TASK DESCRIPTION | Please set down all of the data below verbatim.
*** GIVEN INFORMATION Section Begins ***
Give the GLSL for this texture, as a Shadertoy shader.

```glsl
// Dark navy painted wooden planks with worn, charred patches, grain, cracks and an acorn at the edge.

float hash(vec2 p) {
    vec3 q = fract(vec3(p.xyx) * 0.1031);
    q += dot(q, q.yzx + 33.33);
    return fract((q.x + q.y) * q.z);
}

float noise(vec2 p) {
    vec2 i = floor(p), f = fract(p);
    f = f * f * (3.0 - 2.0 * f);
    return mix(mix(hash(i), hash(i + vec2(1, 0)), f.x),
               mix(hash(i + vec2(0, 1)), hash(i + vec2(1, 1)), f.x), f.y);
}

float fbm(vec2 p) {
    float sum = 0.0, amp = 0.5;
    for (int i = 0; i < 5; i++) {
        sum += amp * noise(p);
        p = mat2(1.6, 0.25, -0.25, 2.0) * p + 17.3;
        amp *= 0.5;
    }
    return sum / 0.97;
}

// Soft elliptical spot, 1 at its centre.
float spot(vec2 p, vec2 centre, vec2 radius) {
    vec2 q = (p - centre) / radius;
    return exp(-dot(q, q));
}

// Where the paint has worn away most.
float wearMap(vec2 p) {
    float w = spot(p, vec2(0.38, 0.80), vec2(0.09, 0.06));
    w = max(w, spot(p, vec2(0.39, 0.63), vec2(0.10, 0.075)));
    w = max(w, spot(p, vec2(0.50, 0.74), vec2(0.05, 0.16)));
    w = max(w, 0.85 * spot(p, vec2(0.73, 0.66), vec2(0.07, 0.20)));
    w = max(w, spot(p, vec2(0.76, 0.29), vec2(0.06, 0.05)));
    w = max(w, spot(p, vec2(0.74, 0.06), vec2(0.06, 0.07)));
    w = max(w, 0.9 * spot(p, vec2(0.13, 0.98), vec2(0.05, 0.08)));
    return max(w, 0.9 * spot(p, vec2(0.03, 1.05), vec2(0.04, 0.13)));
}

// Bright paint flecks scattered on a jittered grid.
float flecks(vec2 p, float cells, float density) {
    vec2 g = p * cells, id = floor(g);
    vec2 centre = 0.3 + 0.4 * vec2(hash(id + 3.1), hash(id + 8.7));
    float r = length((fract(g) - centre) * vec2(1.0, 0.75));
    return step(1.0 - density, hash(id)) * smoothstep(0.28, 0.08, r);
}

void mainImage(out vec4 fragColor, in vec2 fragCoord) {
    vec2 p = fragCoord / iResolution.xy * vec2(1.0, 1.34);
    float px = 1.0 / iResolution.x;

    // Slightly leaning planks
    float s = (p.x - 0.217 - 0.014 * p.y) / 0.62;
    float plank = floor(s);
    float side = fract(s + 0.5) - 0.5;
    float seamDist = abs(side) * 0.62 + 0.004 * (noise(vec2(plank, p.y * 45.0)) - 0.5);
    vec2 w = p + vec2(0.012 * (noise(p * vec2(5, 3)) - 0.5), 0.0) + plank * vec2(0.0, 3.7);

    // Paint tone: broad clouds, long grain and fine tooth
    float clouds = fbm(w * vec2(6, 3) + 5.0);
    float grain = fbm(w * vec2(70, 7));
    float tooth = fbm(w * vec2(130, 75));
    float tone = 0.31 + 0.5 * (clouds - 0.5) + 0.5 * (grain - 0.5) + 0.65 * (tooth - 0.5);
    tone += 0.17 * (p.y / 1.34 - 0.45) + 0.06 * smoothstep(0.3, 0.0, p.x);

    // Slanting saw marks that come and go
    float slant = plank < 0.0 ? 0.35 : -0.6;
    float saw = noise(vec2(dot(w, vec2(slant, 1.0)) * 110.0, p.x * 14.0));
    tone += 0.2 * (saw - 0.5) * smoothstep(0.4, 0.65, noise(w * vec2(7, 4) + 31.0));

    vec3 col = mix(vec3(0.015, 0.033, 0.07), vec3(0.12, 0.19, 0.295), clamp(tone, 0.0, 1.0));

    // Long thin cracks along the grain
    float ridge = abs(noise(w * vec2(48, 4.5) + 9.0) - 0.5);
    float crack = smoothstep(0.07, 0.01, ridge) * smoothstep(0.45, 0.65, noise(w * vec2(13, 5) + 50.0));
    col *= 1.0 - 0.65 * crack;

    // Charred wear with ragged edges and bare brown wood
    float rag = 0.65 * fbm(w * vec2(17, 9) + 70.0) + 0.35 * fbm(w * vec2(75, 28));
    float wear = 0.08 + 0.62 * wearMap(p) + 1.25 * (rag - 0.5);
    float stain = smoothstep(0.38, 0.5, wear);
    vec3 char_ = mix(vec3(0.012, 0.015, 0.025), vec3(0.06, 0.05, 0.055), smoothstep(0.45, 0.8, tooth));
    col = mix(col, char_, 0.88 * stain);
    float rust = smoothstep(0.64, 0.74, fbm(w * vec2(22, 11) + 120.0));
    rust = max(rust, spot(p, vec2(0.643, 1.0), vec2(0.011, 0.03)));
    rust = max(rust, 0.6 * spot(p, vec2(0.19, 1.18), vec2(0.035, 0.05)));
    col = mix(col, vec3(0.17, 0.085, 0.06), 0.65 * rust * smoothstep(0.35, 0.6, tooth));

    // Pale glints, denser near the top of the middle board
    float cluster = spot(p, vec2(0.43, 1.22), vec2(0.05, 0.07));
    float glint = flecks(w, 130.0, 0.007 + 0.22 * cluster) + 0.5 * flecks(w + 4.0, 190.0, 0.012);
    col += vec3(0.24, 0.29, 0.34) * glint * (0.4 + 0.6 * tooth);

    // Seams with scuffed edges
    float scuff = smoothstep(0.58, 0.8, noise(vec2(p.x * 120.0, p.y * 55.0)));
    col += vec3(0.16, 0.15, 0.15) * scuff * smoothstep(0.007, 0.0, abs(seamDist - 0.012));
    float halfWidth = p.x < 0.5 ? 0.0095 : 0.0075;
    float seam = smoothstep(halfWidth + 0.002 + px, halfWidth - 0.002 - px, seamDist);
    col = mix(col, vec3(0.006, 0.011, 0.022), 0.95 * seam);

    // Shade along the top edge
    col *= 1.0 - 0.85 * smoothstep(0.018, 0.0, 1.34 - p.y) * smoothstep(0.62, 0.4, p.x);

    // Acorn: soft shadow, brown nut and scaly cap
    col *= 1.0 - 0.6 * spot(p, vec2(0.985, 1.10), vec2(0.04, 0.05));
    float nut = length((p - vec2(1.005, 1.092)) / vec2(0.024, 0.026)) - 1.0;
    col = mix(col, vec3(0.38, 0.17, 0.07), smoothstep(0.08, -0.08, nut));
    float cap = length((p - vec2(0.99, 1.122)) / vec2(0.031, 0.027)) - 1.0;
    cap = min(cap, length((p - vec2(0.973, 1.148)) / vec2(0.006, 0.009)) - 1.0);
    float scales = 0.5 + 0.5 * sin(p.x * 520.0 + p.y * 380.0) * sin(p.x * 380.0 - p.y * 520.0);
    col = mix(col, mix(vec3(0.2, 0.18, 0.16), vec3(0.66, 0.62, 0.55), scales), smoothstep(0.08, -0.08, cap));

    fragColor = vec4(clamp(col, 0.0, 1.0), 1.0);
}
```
*** GIVEN INFORMATION Section Ends ***
WRITTEN RESPONSE |
Give the GLSL for this texture, as a Shadertoy shader.

```glsl
// Dark navy painted wooden planks with worn, charred patches, grain, cracks and an acorn at the edge.

float hash(vec2 p) {
    vec3 q = fract(vec3(p.xyx) * 0.1031);
    q += dot(q, q.yzx + 33.33);
    return fract((q.x + q.y) * q.z);
}

float noise(vec2 p) {
    vec2 i = floor(p), f = fract(p);
    f = f * f * (3.0 - 2.0 * f);
    return mix(mix(hash(i), hash(i + vec2(1, 0)), f.x),
               mix(hash(i + vec2(0, 1)), hash(i + vec2(1, 1)), f.x), f.y);
}

float fbm(vec2 p) {
    float sum = 0.0, amp = 0.5;
    for (int i = 0; i < 5; i++) {
        sum += amp * noise(p);
        p = mat2(1.6, 0.25, -0.25, 2.0) * p + 17.3;
        amp *= 0.5;
    }
    return sum / 0.97;
}

// Soft elliptical spot, 1 at its centre.
float spot(vec2 p, vec2 centre, vec2 radius) {
    vec2 q = (p - centre) / radius;
    return exp(-dot(q, q));
}

// Where the paint has worn away most.
float wearMap(vec2 p) {
    float w = spot(p, vec2(0.38, 0.80), vec2(0.09, 0.06));
    w = max(w, spot(p, vec2(0.39, 0.63), vec2(0.10, 0.075)));
    w = max(w, spot(p, vec2(0.50, 0.74), vec2(0.05, 0.16)));
    w = max(w, 0.85 * spot(p, vec2(0.73, 0.66), vec2(0.07, 0.20)));
    w = max(w, spot(p, vec2(0.76, 0.29), vec2(0.06, 0.05)));
    w = max(w, spot(p, vec2(0.74, 0.06), vec2(0.06, 0.07)));
    w = max(w, 0.9 * spot(p, vec2(0.13, 0.98), vec2(0.05, 0.08)));
    return max(w, 0.9 * spot(p, vec2(0.03, 1.05), vec2(0.04, 0.13)));
}

// Bright paint flecks scattered on a jittered grid.
float flecks(vec2 p, float cells, float density) {
    vec2 g = p * cells, id = floor(g);
    vec2 centre = 0.3 + 0.4 * vec2(hash(id + 3.1), hash(id + 8.7));
    float r = length((fract(g) - centre) * vec2(1.0, 0.75));
    return step(1.0 - density, hash(id)) * smoothstep(0.28, 0.08, r);
}

void mainImage(out vec4 fragColor, in vec2 fragCoord) {
    vec2 p = fragCoord / iResolution.xy * vec2(1.0, 1.34);
    float px = 1.0 / iResolution.x;

    // Slightly leaning planks
    float s = (p.x - 0.217 - 0.014 * p.y) / 0.62;
    float plank = floor(s);
    float side = fract(s + 0.5) - 0.5;
    float seamDist = abs(side) * 0.62 + 0.004 * (noise(vec2(plank, p.y * 45.0)) - 0.5);
    vec2 w = p + vec2(0.012 * (noise(p * vec2(5, 3)) - 0.5), 0.0) + plank * vec2(0.0, 3.7);

    // Paint tone: broad clouds, long grain and fine tooth
    float clouds = fbm(w * vec2(6, 3) + 5.0);
    float grain = fbm(w * vec2(70, 7));
    float tooth = fbm(w * vec2(130, 75));
    float tone = 0.31 + 0.5 * (clouds - 0.5) + 0.5 * (grain - 0.5) + 0.65 * (tooth - 0.5);
    tone += 0.17 * (p.y / 1.34 - 0.45) + 0.06 * smoothstep(0.3, 0.0, p.x);

    // Slanting saw marks that come and go
    float slant = plank < 0.0 ? 0.35 : -0.6;
    float saw = noise(vec2(dot(w, vec2(slant, 1.0)) * 110.0, p.x * 14.0));
    tone += 0.2 * (saw - 0.5) * smoothstep(0.4, 0.65, noise(w * vec2(7, 4) + 31.0));

    vec3 col = mix(vec3(0.015, 0.033, 0.07), vec3(0.12, 0.19, 0.295), clamp(tone, 0.0, 1.0));

    // Long thin cracks along the grain
    float ridge = abs(noise(w * vec2(48, 4.5) + 9.0) - 0.5);
    float crack = smoothstep(0.07, 0.01, ridge) * smoothstep(0.45, 0.65, noise(w * vec2(13, 5) + 50.0));
    col *= 1.0 - 0.65 * crack;

    // Charred wear with ragged edges and bare brown wood
    float rag = 0.65 * fbm(w * vec2(17, 9) + 70.0) + 0.35 * fbm(w * vec2(75, 28));
    float wear = 0.08 + 0.62 * wearMap(p) + 1.25 * (rag - 0.5);
    float stain = smoothstep(0.38, 0.5, wear);
    vec3 char_ = mix(vec3(0.012, 0.015, 0.025), vec3(0.06, 0.05, 0.055), smoothstep(0.45, 0.8, tooth));
    col = mix(col, char_, 0.88 * stain);
    float rust = smoothstep(0.64, 0.74, fbm(w * vec2(22, 11) + 120.0));
    rust = max(rust, spot(p, vec2(0.643, 1.0), vec2(0.011, 0.03)));
    rust = max(rust, 0.6 * spot(p, vec2(0.19, 1.18), vec2(0.035, 0.05)));
    col = mix(col, vec3(0.17, 0.085, 0.06), 0.65 * rust * smoothstep(0.35, 0.6, tooth));

    // Pale glints, denser near the top of the middle board
    float cluster = spot(p, vec2(0.43, 1.22), vec2(0.05, 0.07));
    float glint = flecks(w, 130.0, 0.007 + 0.22 * cluster) + 0.5 * flecks(w + 4.0, 190.0, 0.012);
    col += vec3(0.24, 0.29, 0.34) * glint * (0.4 + 0.6 * tooth);

    // Seams with scuffed edges
    float scuff = smoothstep(0.58, 0.8, noise(vec2(p.x * 120.0, p.y * 55.0)));
    col += vec3(0.16, 0.15, 0.15) * scuff * smoothstep(0.007, 0.0, abs(seamDist - 0.012));
    float halfWidth = p.x < 0.5 ? 0.0095 : 0.0075;
    float seam = smoothstep(halfWidth + 0.002 + px, halfWidth - 0.002 - px, seamDist);
    col = mix(col, vec3(0.006, 0.011, 0.022), 0.95 * seam);

    // Shade along the top edge
    col *= 1.0 - 0.85 * smoothstep(0.018, 0.0, 1.34 - p.y) * smoothstep(0.62, 0.4, p.x);

    // Acorn: soft shadow, brown nut and scaly cap
    col *= 1.0 - 0.6 * spot(p, vec2(0.985, 1.10), vec2(0.04, 0.05));
    float nut = length((p - vec2(1.005, 1.092)) / vec2(0.024, 0.026)) - 1.0;
    col = mix(col, vec3(0.38, 0.17, 0.07), smoothstep(0.08, -0.08, nut));
    float cap = length((p - vec2(0.99, 1.122)) / vec2(0.031, 0.027)) - 1.0;
    cap = min(cap, length((p - vec2(0.973, 1.148)) / vec2(0.006, 0.009)) - 1.0);
    float scales = 0.5 + 0.5 * sin(p.x * 520.0 + p.y * 380.0) * sin(p.x * 380.0 - p.y * 520.0);
    col = mix(col, mix(vec3(0.2, 0.18, 0.16), vec3(0.66, 0.62, 0.55), scales), smoothstep(0.08, -0.08, cap));

    fragColor = vec4(clamp(col, 0.0, 1.0), 1.0);
}
```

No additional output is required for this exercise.